Set for hearing on Thursday, July 28, 2011, line 8, PETITIONERS JEWISH COMMUNITY RELATIONS COUNCIL OF SAN FRANCISCO, THE PENINSULA, MARIN, SONOMA, ALAMEDA AND CONTRA COSTA COUNTIES, THE ANTI-DEFAMATION LEAGUE, JEREMY BENJAMIN, JENNY BENJAMIN, LEO FUCHS, JONATHAN JAFFE, YAEL FRENKEL-JAFFE, SHEILA BARI, LETICIA PREZA, KASHIF ABDULLAH, BRIAN MCBETH, ERIC TABAS, Motion To Grant Writ Of Mandate And Injunctive Relief. The Court finds that the proposed ballot Initiative is expressly preempted by California Business and Professions §460(b). The evidence presented is overwhelmingly persuasive that circumcision is a widely practiced medical procedure. California Business and Professions Code §460 (b) applies to medical services provided by a wide range of health care professionals. The statute speaks directly to the issue of local regulation of medical procedures and leaves no room for localities to regulate in this area. In fact, the legislative history of §460(b) confirms that the legislature intended to prevent cities and counties from regulating medical services which is a matter statewide concern. Because the proposed ballot initiative attempts to regulate a medical procedure, the proposed ordinance is expressly preempted. Moreover, it serves no legitimate purpose to allow a measure whose invalidity can be determined as a matter of law to remain on the ballot after such a ruling has been made. City of San Diego v. Dunkl, (2001) 86 Cal.App.4th 384, 389 Accordingly, the Court issues a Writ of Mandate Ordering the Director of Elections for the City and County of San Francisco to remove the measure from the ballot in its entirety. The applications to file a brief as amicus curiae, to file a brief in excess of the maximum number of pages, and for pro hac vice admission by the Doctors Opposing Circumcision are denied. These motions were filed two days before hearing and courtesy copies were not provided until the day before hearing, which is extremely untimely.

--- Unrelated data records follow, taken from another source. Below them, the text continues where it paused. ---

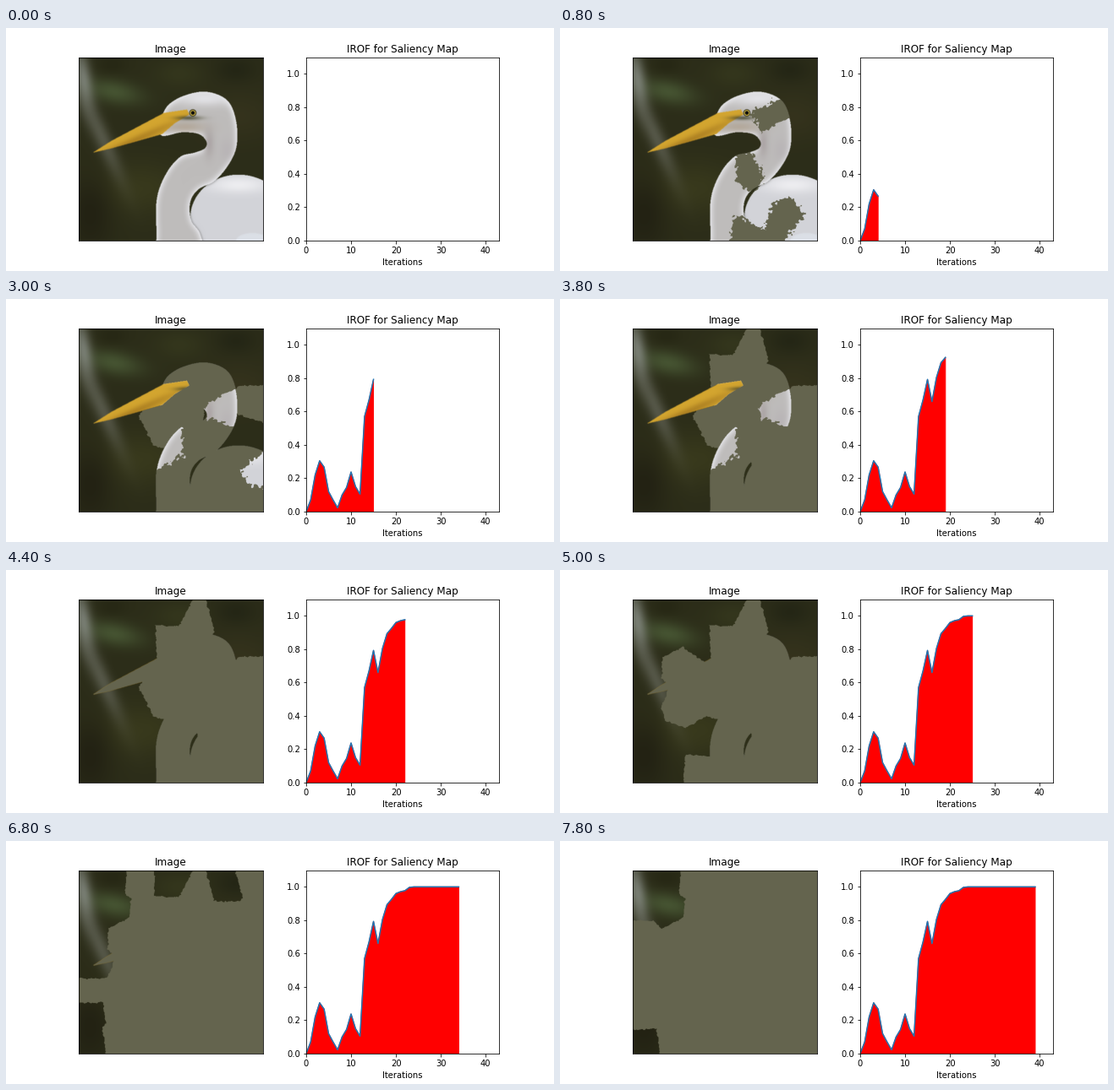
Write a matplotlib script that moves like this. It is 648 by 288 pixels and loops after 8000 ms.

```python
import numpy as np
import matplotlib.pyplot as plt
from matplotlib.animation import FuncAnimation
from matplotlib.path import Path

N_FRAMES, STEP_MS = 40, 200
GREY = (100, 100, 78)

# Stage-pixel coordinates of every photo sample (two per pixel).
SIZE = 436
LEFT, TOP, SPAN = 86.4, 34.56, 217.44
grid = (np.arange(SIZE) + 0.5) / SIZE * SPAN
X, Y = np.meshgrid(LEFT + grid, TOP + grid)


def inside(points):
    samples = np.column_stack([X.ravel(), Y.ravel()])
    return Path(points).contains_points(samples).reshape(X.shape)


def spline(points, n=8):
    """Closed Catmull-Rom curve through the points."""
    b = np.array(points, float)
    a, c, d = (np.roll(b, s, axis=0) for s in (1, -1, -2))
    t = (np.arange(n) / n)[None, :, None]
    a, b, c, d = (p[:, None] for p in (a, b, c, d))
    curve = b + 0.5 * t * (c - a + t * (2 * a - 5 * b + 4 * c - d
                                        + t * (3 * (b - c) + d - a)))
    return curve.reshape(-1, 2)


def blur(values, radius):
    n = int(radius * 6)
    kernel = np.exp(-0.5 * (np.arange(-n, n + 1) / (2 * radius)) ** 2)
    kernel /= kernel.sum()
    out = np.pad(np.asarray(values, float), n, mode="edge")
    for axis in (0, 1):
        out = np.apply_along_axis(np.convolve, axis, out, kernel, mode="valid")
    return out


def blend(img, alpha, colour):
    return img + alpha[..., None] * (np.asarray(colour) - img)


def ellipse(cx, cy, rx, ry, tilt=0.0):
    """Squared distance from the centre, 1 on the rim."""
    c, s = np.cos(tilt), np.sin(tilt)
    u = ((X - cx) * c + (Y - cy) * s) / rx
    v = ((Y - cy) * c - (X - cx) * s) / ry
    return u * u + v * v


def glow(img, shape, colour, strength):
    return blend(img, strength * np.exp(-ellipse(*shape)), colour)


NECK = [(183, 127), (187, 99), (203, 84), (230, 76), (252, 80), (266, 92),
        (273, 117), (272, 143), (262, 164), (246, 182), (228, 191), (218, 206),
        (219, 228), (230, 245), (232, 275), (184, 275), (178, 236), (179, 200),
        (190, 172), (206, 153), (223, 148), (235, 143), (237, 135), (228, 126),
        (208, 124)]
BEAK = [(103, 148), (125, 134), (155, 118), (187, 101), (214, 97), (217, 103),
        (200, 113), (185, 126), (150, 136), (125, 143)]

neck = inside(spline(NECK))
body = ellipse(275, 225, 57, 51) < 1
beak = inside(BEAK)
bird = neck | body


def make_photo():
    img = np.full(X.shape + (3,), (44, 45, 25), float)
    for shape, colour, strength in (
            ((160, 190, 55, 32), (59, 60, 29), 0.8),
            ((275, 105, 45, 30), (56, 53, 30), 0.7),
            ((205, 55, 30, 18), (55, 58, 30), 0.7),
            ((272, 50, 22, 14), (35, 37, 21), 0.8),
            ((100, 220, 26, 45), (34, 33, 19), 0.9),
            ((128, 76, 34, 14, 0.2), (74, 90, 54), 0.85),
            ((92, 62, 10, 38, -0.15), (150, 156, 150), 0.7),
            ((114, 130, 10, 55, -0.42), (112, 114, 102), 0.6),
            ((126, 44, 16, 10), (38, 39, 20), 0.8)):
        img = glow(img, shape, colour, strength)

    back = np.full_like(img, (210, 211, 216))
    back = glow(back, (275, 186, 36, 10), (240, 240, 243), 0.9)
    wing = blur(ellipse(291, 252, 19, 9) < 1, 0.7)
    back = blend(back, 0.8 * wing, (222, 227, 234))
    back = blend(back, 0.9 * blur(neck, 1.5), (95, 95, 92))
    img = blend(img, blur(body, 0.3), back)

    # The neck is brightest along its rim.
    rim = np.clip(1.9 * (1 - blur(neck, 4)), 0, 1)
    plume = blend(np.full_like(img, (190, 188, 187)), rim, (232, 232, 236))
    for shape, colour, strength in (
            ((235, 84, 34, 9), (230, 230, 234), 0.9),
            ((212, 118, 24, 7), (174, 160, 142), 0.7),
            ((240, 137, 6, 16), (166, 158, 158), 0.8),
            ((262, 146, 9, 14), (182, 177, 180), 0.6)):
        plume = glow(plume, shape, colour, strength)
    img = blend(img, blur(neck, 0.3), plume)

    gold = np.full_like(img, (212, 166, 48))
    gold = glow(gold, (150, 135, 60, 5, -0.42), (160, 116, 30), 0.7)
    img = blend(img, blur(beak, 0.4), gold)
    img = glow(img, (216, 107, 15, 2.5), (72, 72, 46), 0.8)
    r = np.hypot(X - 221, Y - 101)
    for radius, colour in ((4.6, (70, 68, 44)), (3.6, (190, 165, 60)), (2.4, (14, 14, 12))):
        img = blend(img, np.clip((radius - r) * 2, 0, 1), colour)
    return np.clip(img, 0, 255).astype(np.uint8)


# Superpixel centres in order of removal.
SEEDS = np.array([
    (228, 175), (248, 104), (266, 224), (212, 243),
    (207, 205), (214, 118), (230, 213), (192, 238), (185, 145), (292, 245),
    (248, 165), (285, 182), (238, 79), (290, 120), (250, 186), (190, 83),
    (278, 160), (226, 68), (300, 200),
    (190, 178), (260, 128), (165, 118), (145, 165), (145, 113), (163, 238),
    (165, 202), (165, 84), (131, 236), (290, 50), (100, 178),
    (262, 86), (160, 50), (290, 86), (133, 202), (262, 58), (192, 50),
    (100, 148), (100, 206), (97, 113),
    (124, 48), (128, 80), (98, 76), (102, 240)])


def superpixels():
    """Nearest centre of the same material, with ragged borders on the bird."""
    rng = np.random.default_rng(4)
    ragged = np.where(bird, 1.6, 0.5)
    noise = [blur(rng.normal(size=X.shape), 1) for _ in range(2)]
    wx, wy = (p + ragged * n / n.std() for p, n in zip((X, Y), noise))
    material = np.where(beak, 2, np.where(bird, 1, 0))
    cols, rows = ((SEEDS - (LEFT, TOP)) / SPAN * SIZE).astype(int).T
    dist = [(wx - x) ** 2 + (wy - y) ** 2 + 1e5 * (material != m)
            for (x, y), m in zip(SEEDS, material[rows, cols])]
    return np.argmin(dist, axis=0)


photo = make_photo()
labels = superpixels()

score = np.ones(N_FRAMES)
score[:24] = [0, 0.07, 0.22, 0.305, 0.267, 0.12, 0.07, 0.023, 0.1, 0.145, 0.238,
              0.15, 0.105, 0.57, 0.67, 0.793, 0.66, 0.805, 0.893, 0.925, 0.96,
              0.971, 0.977, 0.997]

plt.rcParams.update({"font.family": "DejaVu Sans", "font.size": 10})
fig, (ax_img, ax) = plt.subplots(1, 2, figsize=(9, 4), dpi=72)
fig.subplots_adjust(left=0.125, right=0.9, bottom=0.125, top=0.88, wspace=0.2)

ax_img.set_title("Image")
ax_img.set(xticks=[], yticks=[])
picture = ax_img.imshow(photo)

ax.set_title("IROF for Saliency Map")
ax.set_xlabel("Iterations")
ax.set(xlim=(0, len(SEEDS)), ylim=(0, 1.1))
area, = ax.fill([0, 0, 0], [0, 0, 0], color="red", lw=1)
line, = ax.plot([], [], color="C0", lw=1.5)


def update(k):
    shown = photo.copy()
    shown[labels < k] = GREY
    picture.set_data(shown)
    x, y = np.arange(k + 1), score[:k + 1]
    line.set_data(x, y)
    area.set_xy(np.column_stack([np.r_[0, x, k], np.r_[0, y, 0]]))
    area.set_visible(k > 0)
    return picture, line, area


anim = FuncAnimation(fig, update, frames=N_FRAMES, interval=STEP_MS,
                     repeat=True, repeat_delay=0)
plt.show()
```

Paid for by the Committee for Parental Choice and Religious Freedom, sponsored by the Jewish Community Relations Council